Future Research

Summary of Existing Research

There is no high quality research evidence to suggest that holding therapy is effective as a treatment for people on the autism spectrum.

There have been numerous accounts of the damage caused to people on the autism spectrum or with other conditions.

Recommendations for Future Research

Although holding therapy was first introduced as an intervention in the 1980‘s there is still little evidence to support its value for people on the autism spectrum.

Many anecdotal reports from individuals subjected to this intervention suggest that that there is a significant risk of physical and emotional harm.

Consequently we believe that further research into this intervention would pose serious ethical issues and should not be undertaken.

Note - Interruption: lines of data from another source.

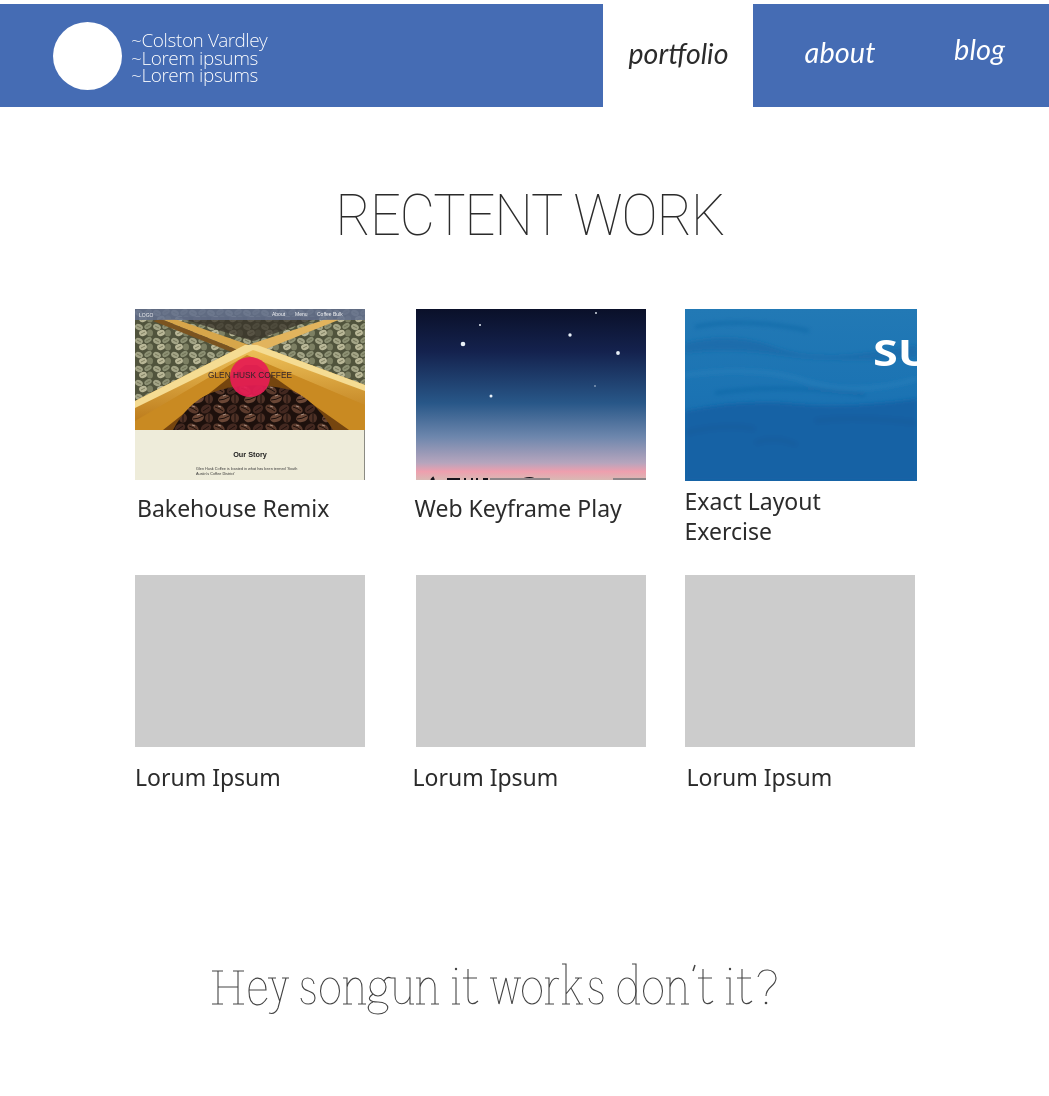
<!DOCTYPE html>
<html lang="en">
<head>
<meta charset="utf-8">
<title>Portfolio</title>
<style>
:root {
  --blue: #456cb4;
  --paper: #fff;
  --ink: #2b2b2b;
  --placeholder: #ccc;
}
* { box-sizing: border-box; margin: 0; padding: 0; }
html, body { width: 1049px; height: 1096px; overflow: hidden; background: var(--paper); }
body { position: relative; color: var(--ink); font-family: "Noto Sans", "Open Sans", sans-serif; }
a { color: inherit; text-decoration: none; }

.site-header {
  position: absolute; top: 4px; left: 0;
  display: flex; width: 1049px; height: 103px;
  background: var(--blue); color: var(--paper);
}
.identity { display: flex; width: 603px; padding-left: 53px; }
.avatar { width: 69px; height: 68px; margin-top: 18px; border-radius: 50%; background: var(--paper); }
.identity ul {
  margin: 28px 0 0 9px; list-style: none; white-space: nowrap;
  font: 300 19px/17.6px "Open Sans", "Noto Sans", sans-serif; letter-spacing: -.4px;
}
.main-nav { display: flex; font: italic 400 29px/1 Lato, sans-serif; }
.main-nav a { display: flex; align-items: center; justify-content: center; height: 103px; }
.portfolio { width: 150px; padding: 0 0 5px 1px; background: var(--paper); color: var(--ink); font-size: 28.5px; }
.about { width: 174px; padding-bottom: 9px; }
.blog { width: 122px; padding: 0 17px 15px 0; }

.section-title {
  position: absolute; top: 186px; left: 230px; width: 600px;
  text-align: center; white-space: nowrap;
  font: 100 57px/60px Roboto, Lato, sans-serif; letter-spacing: -1px; transform: scaleX(.95);
}
.work-grid {
  position: absolute; top: 309px; left: 135px;
  display: grid; grid-template-columns: 280.5px 269px 232px; grid-template-rows: 265.5px 265.5px;
  list-style: none;
}
.thumb { display: block; width: 230px; height: 171px; }
.thumb.wide { width: 232px; height: 172px; }
.placeholder { height: 172px; background: var(--placeholder); }
.work-grid h2 { font-size: 23px; font-weight: 400; line-height: 30px; white-space: nowrap; }
.bakehouse h2 { margin: 13px 0 0 2px; }
.keyframe h2 { margin: 13px 0 0 -1px; }
.layout h2 { margin-top: 5px; }
.first h2 { margin: 15px 0 0 0; }
.second h2 { margin: 15px 0 0 -3px; }
.third h2 { margin: 15px 0 0 2px; }
.sign-off { position: absolute; top: 950px; left: 200px; fill: none; stroke: #444; stroke-width: 1.1; }
.sign-off .dot { fill: #444; stroke: none; }
</style>
</head>
<body>
<header class="site-header">
  <div class="identity">
    <div class="avatar"></div>
    <ul>
      <li>~Colston Vardley</li>
      <li>~Lorem ipsums</li>
      <li>~Lorem ipsums</li>
    </ul>
  </div>
  <nav class="main-nav">
    <a class="portfolio" href="#">portfolio</a>
    <a class="about" href="#">about</a>
    <a class="blog" href="#">blog</a>
  </nav>
</header>

<main>
  <h1 class="section-title">RECTENT WORK</h1>
  <ul class="work-grid">
    <li class="bakehouse">
      <svg class="thumb" viewBox="0 0 230 171" role="img" aria-label="Coffee shop home page with a photograph of coffee beans in wooden trays">
        <defs>
          <pattern id="green-beans" width="18" height="14" patternUnits="userSpaceOnUse">
            <rect width="18" height="14" fill="#50533c"/>
            <g fill="#a3a486">
              <ellipse cx="4" cy="4" rx="4" ry="3" transform="rotate(25 4 4)"/>
              <ellipse cx="13" cy="3" rx="4" ry="2.6" fill="#8c9073" transform="rotate(-30 13 3)"/>
              <ellipse cx="8" cy="10" rx="4" ry="3" fill="#b9b797" transform="rotate(-15 8 10)"/>
              <ellipse cx="15" cy="10" rx="3" ry="3.5" fill="#7d8063"/>
            </g>
            <path d="M2 3l4 2M6 11l4-2M11 4l4-2" stroke="#65674b" stroke-width=".7"/>
          </pattern>
          <pattern id="roasted-beans" width="26" height="19" patternUnits="userSpaceOnUse">
            <rect width="26" height="19" fill="#1d100c"/>
            <ellipse cx="6" cy="5" rx="6" ry="4" fill="#5b3a2c" transform="rotate(28 6 5)"/>
            <ellipse cx="19" cy="5" rx="5.5" ry="4" fill="#432820" transform="rotate(-30 19 5)"/>
            <ellipse cx="11" cy="14" rx="6" ry="4" fill="#6b4736" transform="rotate(-18 11 14)"/>
            <ellipse cx="22" cy="14" rx="4" ry="4.5" fill="#4d3025"/>
            <path d="M2 3q4 1 8 4M6 15q5 0 10-3M16 7l6-4M22 10v8" fill="none" stroke="#1d100c"/>
            <path d="M5 2l3 1M10 11l3-1" stroke="#a58a7b"/>
          </pattern>
          <linearGradient id="oak" x2="0" y2="1">
            <stop stop-color="#f0c45c"/>
            <stop offset="1" stop-color="#b77415"/>
          </linearGradient>
        </defs>
        <rect width="230" height="121" fill="url(#green-beans)"/>
        <path d="M42 8H186L118 32Z" fill="#39332a" opacity=".75"/>
        <path d="M26 10H40L114 36L108 43Z" fill="#d7a64a"/>
        <path d="M26 10L108 43L104 46L18 12Z" fill="#7b5420"/>
        <path d="M192 10H206L126 42L116 35Z" fill="#e2b45d"/>
        <path d="M0 121V92L110 36H122L230 76V121Z" fill="url(#oak)"/>
        <path d="M0 92L110 36H122L230 76V82L118 41L0 99Z" fill="#f5dc93"/>
        <path d="M0 121V112L112 46L230 96V121Z" fill="#c98a22"/>
        <path d="M28 121L110 56H122L214 121Z" fill="#75450f"/>
        <path d="M38 121Q52 94 76 84Q112 70 156 81Q180 91 198 121Z" fill="url(#roasted-beans)"/>
        <rect width="230" height="11" fill="#63708f" opacity=".85"/>
        <circle cx="115" cy="68" r="20" fill="#e91e55" opacity=".92"/>
        <rect y="121" width="230" height="50" fill="#eeecda"/>
        <g font-family="Liberation Sans, sans-serif">
          <g fill="#fff" font-size="5">
            <text x="4" y="8">LOGO</text>
            <text x="137" y="7">About</text>
            <text x="160" y="7">Menu</text>
            <text x="182" y="7">Coffee Bulk</text>
          </g>
          <text x="115" y="69" font-size="8.3" text-anchor="middle" fill="#31242a">GLEN HUSK COFFEE</text>
          <text x="115" y="148" font-size="7.3" font-weight="700" text-anchor="middle" fill="#222">Our Story</text>
          <g font-size="3.8" fill="#333">
            <text x="61" y="161">Glen Husk Coffee is located in what has been termed 'South</text>
            <text x="61" y="165.500">Austin's Coffee District'</text>
          </g>
        </g>
        <path d="M229.500 121V171" stroke="#8b8b83"/>
      </svg>
      <h2>Bakehouse Remix</h2>
    </li>
    <li class="keyframe">
      <svg class="thumb" viewBox="0 0 230 171" role="img" aria-label="Night sky at dusk with small stars">
        <defs>
          <linearGradient id="dusk" x2="0" y2="1">
            <stop stop-color="#0a1029"/>
            <stop offset=".25" stop-color="#14224e"/>
            <stop offset=".55" stop-color="#285788"/>
            <stop offset=".75" stop-color="#6e87ad"/>
            <stop offset=".9" stop-color="#b6a5bd"/>
            <stop offset=".95" stop-color="#ee9fae"/>
            <stop offset="1" stop-color="#d9b9b4"/>
          </linearGradient>
        </defs>
        <rect width="230" height="171" fill="url(#dusk)"/>
        <g fill="#e9f1f8">
          <circle cx="47" cy="35" r="2.300"/>
          <circle cx="64" cy="16" r="1"/>
          <circle cx="154" cy="26" r="1.700"/>
          <circle cx="202" cy="44" r="1.900"/>
          <circle cx="75" cy="87" r="1.500"/>
          <circle cx="180" cy="4" r=".9"/>
          <circle cx="179" cy="77" r=".7"/>
        </g>
        <path d="M15 171l2-2 1 2M31 170H44M49 169v2M56 169v2M61 169v2M67 170h5M108 170q6-2 10 0" fill="none" stroke="#17141c" stroke-width="2"/>
        <path d="M74 170H134M197 170H230" stroke="#8d8588" stroke-width="2"/>
      </svg>
      <h2>Web Keyframe Play</h2>
    </li>
    <li class="layout">
      <svg class="thumb wide" viewBox="0 0 232 172" role="img" aria-label="Blue tinted photograph of sea waves with cropped white lettering">
        <defs>
          <linearGradient id="sea" x2="0" y2="1">
            <stop stop-color="#2279b5"/>
            <stop offset=".5" stop-color="#1b73b3"/>
            <stop offset="1" stop-color="#1a66a8"/>
          </linearGradient>
          <filter id="soften"><feGaussianBlur stdDeviation="2"/></filter>
        </defs>
        <rect width="232" height="172" fill="url(#sea)"/>
        <g filter="url(#soften)">
          <path d="M0 102Q60 90 110 95T232 90V172H0Z" fill="#1862a5"/>
          <path d="M0 34Q50 22 92 39T232 36V48Q150 54 96 46T0 44Z" fill="#176aa9" opacity=".7"/>
          <path d="M0 66Q70 56 120 72T232 70" fill="none" stroke="#3388c0" stroke-width="4" opacity=".4"/>
          <path d="M10 18Q60 8 124 22M30 84Q100 74 180 86" fill="none" stroke="#135f9e" stroke-width="3" opacity=".5"/>
          <path d="M70 134Q90 126 112 136M0 124Q40 114 70 120M130 112Q170 106 232 114" fill="none" stroke="#14599a" stroke-width="5" opacity=".5"/>
        </g>
        <text transform="translate(188 57) scale(1.250 1)" font-family="Open Sans, sans-serif" font-weight="700" font-size="36" fill="#fff">SU</text>
      </svg>
      <h2>Exact Layout<br>Exercise</h2>
    </li>
    <li class="first"><div class="thumb placeholder"></div><h2>Lorum Ipsum</h2></li>
    <li class="second"><div class="thumb placeholder"></div><h2>Lorum Ipsum</h2></li>
    <li class="third"><div class="thumb placeholder"></div><h2>Lorum Ipsum</h2></li>
  </ul>
</main>

<footer>
  <svg class="sign-off" width="600" height="80" viewBox="200 -54 600 80" role="img" aria-label="Hey songun it works don't it?">
    <defs>
      <ellipse id="letter-o" cx="10" cy="-13" rx="9.500" ry="13"/>
      <path id="letter-n" d="M0 -26H4V0M0 0H9M4 -17C7 -29 19 -29 19 -16V0M15 0H23"/>
      <path id="letter-s" d="M13 -20C12 -28 1 -28 1 -20C1 -11 14 -15 14 -6C14 2 1 2 0 -6"/>
      <g id="letter-i"><path d="M0 -26H4V0M0 0H8"/><circle class="dot" cx="4" cy="-35" r="1.200"/></g>
      <path id="letter-t" d="M5 -35V-7C5 1 11 1 15 -3M0 -26H14"/>
    </defs>
    <path d="M212 -33H223M218 -33V0M212 0H223M233 -33H244M238 -33V0M233 0H244M218 -17H238"/>
    <path d="M249 -14H266C266 -30 249 -30 249 -13S261 4 267 -6"/>
    <path d="M268 -26H276M272 -26L280 -2M282 -26H289M286 -26L278 4Q275 11 269 9"/>
    <use href="#letter-s" x="301"/>
    <use href="#letter-o" x="320"/>
    <use href="#letter-n" x="343"/>
    <g>
      <ellipse cx="378" cy="-17" rx="8" ry="9"/>
      <path d="M384 -23Q387 -28 391 -26M373 -10C366 -5 370 -2 378 -2C392 -2 390 10 378 10C366 10 366 0 373 -2"/>
    </g>
    <path d="M391 -26H395V-9C395 3 408 2 410 -8M406 -26H410V0H414"/>
    <use href="#letter-n" x="416"/>
    <use href="#letter-i" x="452"/>
    <use href="#letter-t" x="463"/>
    <path d="M490 -26H497M493 -26L499 0L506 -26L512 0L518 -26M514 -26H521"/>
    <use href="#letter-o" x="522"/>
    <path d="M545 -26H549V0M545 0H554M549 -16C551 -25 555 -27 559 -25"/>
    <path d="M562 -40H566V0M562 0H570M566 -10L579 -26M575 -26H582M571 -16L580 0M576 0H583"/>
    <use href="#letter-s" x="589"/>
    <ellipse cx="627" cy="-13" rx="9" ry="13"/>
    <path d="M632 -40H636V0H640"/>
    <use href="#letter-o" x="643"/>
    <use href="#letter-n" x="666"/>
    <path d="M695 -39L693 -33" stroke-width="1.500"/>
    <use href="#letter-t" x="698"/>
    <use href="#letter-i" x="726"/>
    <use href="#letter-t" x="737"/>
    <path d="M758 -27C760 -37 776 -36 776 -26C776 -17 766 -18 766 -8"/>
    <circle class="dot" cx="766" cy="-1" r="1.300"/>
  </svg>
</footer>
</body>
</html>
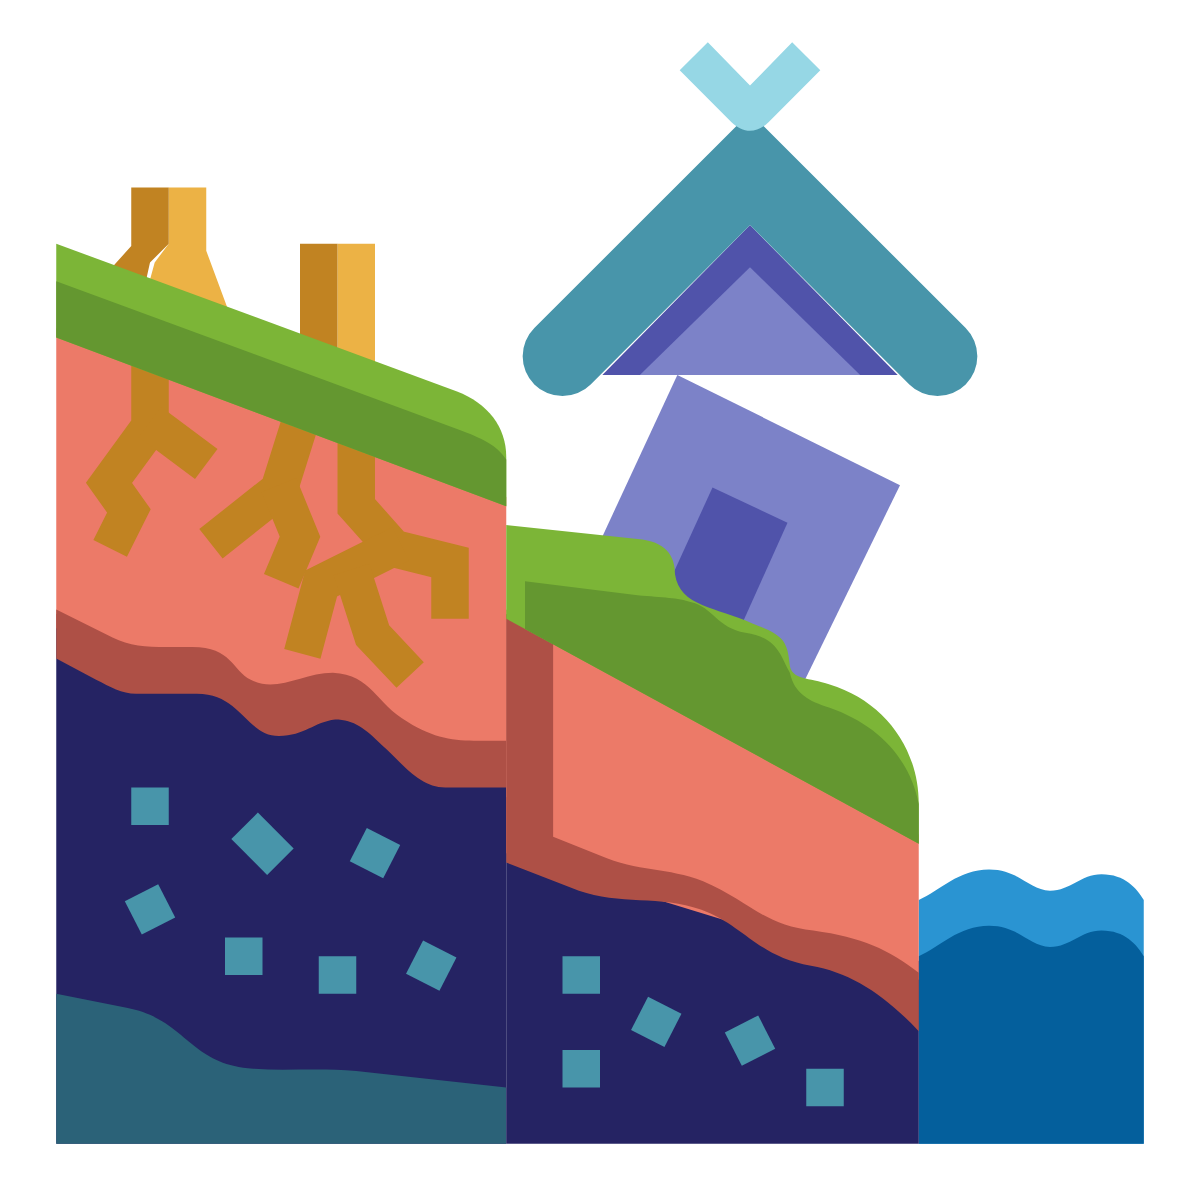
<!DOCTYPE html>
<html lang="en">
<head>
<meta charset="utf-8">
<title>Landslide illustration</title>
<style>
:root {
  --paper: #ffffff;
  --grass-light: #7cb537;
  --grass-dark: #649730;
  --soil: #ec7a68;
  --soil-shade: #ae5046;
  --bedrock: #252363;
  --deep-rock: #2b6278;
  --pebble: #4895aa;
  --roof: #4895aa;
  --rafter: #96d7e5;
  --wall: #7c82c8;
  --wall-shade: #5053aa;
  --bark-light: #ecb245;
  --bark-dark: #c18322;
  --water-light: #2a94d2;
  --water-dark: #045f9c;
}
html, body { margin: 0; background: var(--paper); overflow: hidden; }
.canvas { display: block; width: 1200px; height: 1200px; background: var(--paper); }
.grass-light { fill: var(--grass-light); }
.grass-dark { fill: var(--grass-dark); }
.soil { fill: var(--soil); }
.soil-shade { fill: var(--soil-shade); }
.bedrock { fill: var(--bedrock); }
.deep-rock { fill: var(--deep-rock); }
.pebbles { fill: var(--pebble); }
.wall { fill: var(--wall); }
.wall-shade { fill: var(--wall-shade); }
.bark-light { fill: var(--bark-light); }
.bark-dark { fill: var(--bark-dark); }
.water-light { fill: var(--water-light); }
.water-dark { fill: var(--water-dark); }
.rafter { fill: var(--rafter); }
.roof-beam { fill: none; stroke: var(--roof); stroke-width: 34; stroke-linecap: round; stroke-linejoin: miter; }
.roots { fill: none; stroke: var(--bark-dark); stroke-width: 16; stroke-linejoin: miter; }
</style>
</head>
<body>
<svg class="canvas" viewBox="0 0 512 512" role="img" aria-label="A house toppling down a collapsing hillside above the water">
  <defs>
    <rect id="pebble" x="-8" y="-8" width="16" height="16"/>
  </defs>

  <g id="water">
    <path class="water-light" d="M392 384C401 380 409 371 422 371C435 371 439 380 448 380C457 380 461 373 470 373C480 373 485 379 488 384V488H392Z"/>
    <path class="water-dark" d="M392 408C401 404 409 395 422 395C435 395 439 404 448 404C457 404 461 397 470 397C480 397 485 403 488 408V488H392Z"/>
  </g>

  <g id="house">
    <path class="wall" d="M289 160L384 207L342 293L250 244Z"/>
    <path class="wall-shade" d="M304 208L336 223L314 272L283 254Z"/>
    <path class="wall-shade" d="M257 160L320 96L383 160Z"/>
    <path class="wall" d="M273 160L320 114L367 160Z"/>
    <path class="roof-beam" d="M240 152L320 72L400 152"/>
    <path class="rafter" d="M290 30L302 18L320 36.500L338 18L350 30L328 52C323 57 317 57 312 52Z"/>
  </g>

  <g id="upper-slope">
    <path class="bedrock" d="M24 262H216V488H24Z"/>
    <path class="deep-rock" d="M24 424L54 430C80 435 80 454 108 456C122 457 137 455.500 152 457L216 464V488H24Z"/>
    <path class="soil" d="M24 140L216 212V320H196L24 268Z"/>
    <path class="soil-shade" d="M24 260L48 272C58 277 68 276 82 276C99 276 99 286 107 290C118 296 129 287 142 287C159 288 160 300 174 308C185 315 194 316 204 316H216V336H190C179 336 172 326 163 318C156 311 151 307 143 307C134 308 130 314 119 314C105 314 103 296 84 296H58C52 296 47 293 41 290L24 281Z"/>
    <g class="roots">
      <path d="M64 150V182L46.500 206L55 218L47 234"/>
      <path d="M64 180L88 198"/>
      <path d="M130 174L119 209L90 232"/>
      <path d="M119 207L128 229L120 248"/>
      <path d="M152 180V216L168 234L192 240V264"/>
      <path d="M171 232L137 249L129 279"/>
      <path d="M150 243L159 271L175 288"/>
    </g>
    <g id="trees">
      <path class="bark-light" d="M72 80H88V107L98 134H60L66 112L72 104Z"/>
      <path class="bark-dark" d="M56 80H72V104L64 112L60 130L46 116L56 105Z"/>
      <path class="bark-light" d="M144 104H160V160H144Z"/>
      <path class="bark-dark" d="M128 104H144V154H128Z"/>
    </g>
    <path class="grass-light" d="M24 104L195 167C208 172 216 182 216 195V216L24 144Z"/>
    <path class="grass-dark" d="M24 120L195 183C206 187 212 190 216 196V216L24 144Z"/>
  </g>

  <g id="lower-slope">
    <path class="bedrock" d="M216 340L392 410V488H216Z"/>
    <path class="soil" d="M216 260L392 356V418L216 364Z"/>
    <path class="soil-shade" d="M216 262L236 273V357L256 365C272 372 285 370 300 376C319 384 326 395 347 397C368 400 379 405 392 415V440C377 424 363 415 346 412C323 408 318 395 299 388C282 382 264 386 247 380L216 368Z"/>
    <path class="grass-light" d="M216 224L272 230C284 231 288 237 288 245C290 259 306 259 321 266C334 271 336 273 337 284C338 290 345 289 354 292C377 299 392 319 392 343V360L216 264Z"/>
    <path class="grass-dark" d="M224 248L272 254C283 255 289 255 295 257C304 259 306 268 318 270C332 272 333 280 337 287C339 296 345 299 354 302C374 309 388 323 392 343V360L224 268.400Z"/>
  </g>

  <g id="pebbles" class="pebbles">
    <use href="#pebble" x="64" y="344"/>
    <use href="#pebble" transform="translate(112 360) rotate(45) scale(1.350 1)"/>
    <use href="#pebble" transform="translate(160 364) rotate(27)"/>
    <use href="#pebble" transform="translate(64 388) rotate(-27)"/>
    <use href="#pebble" x="104" y="408"/>
    <use href="#pebble" x="144" y="416"/>
    <use href="#pebble" transform="translate(184 412) rotate(27)"/>
    <use href="#pebble" x="248" y="416"/>
    <use href="#pebble" x="248" y="456"/>
    <use href="#pebble" transform="translate(280 436) rotate(27)"/>
    <use href="#pebble" transform="translate(320 444) rotate(-27)"/>
    <use href="#pebble" x="352" y="464"/>
  </g>
</svg>
</body>
</html>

Updated
31 Oct 2017
Last Review
01 Oct 2016
Next Review
01 Oct 2019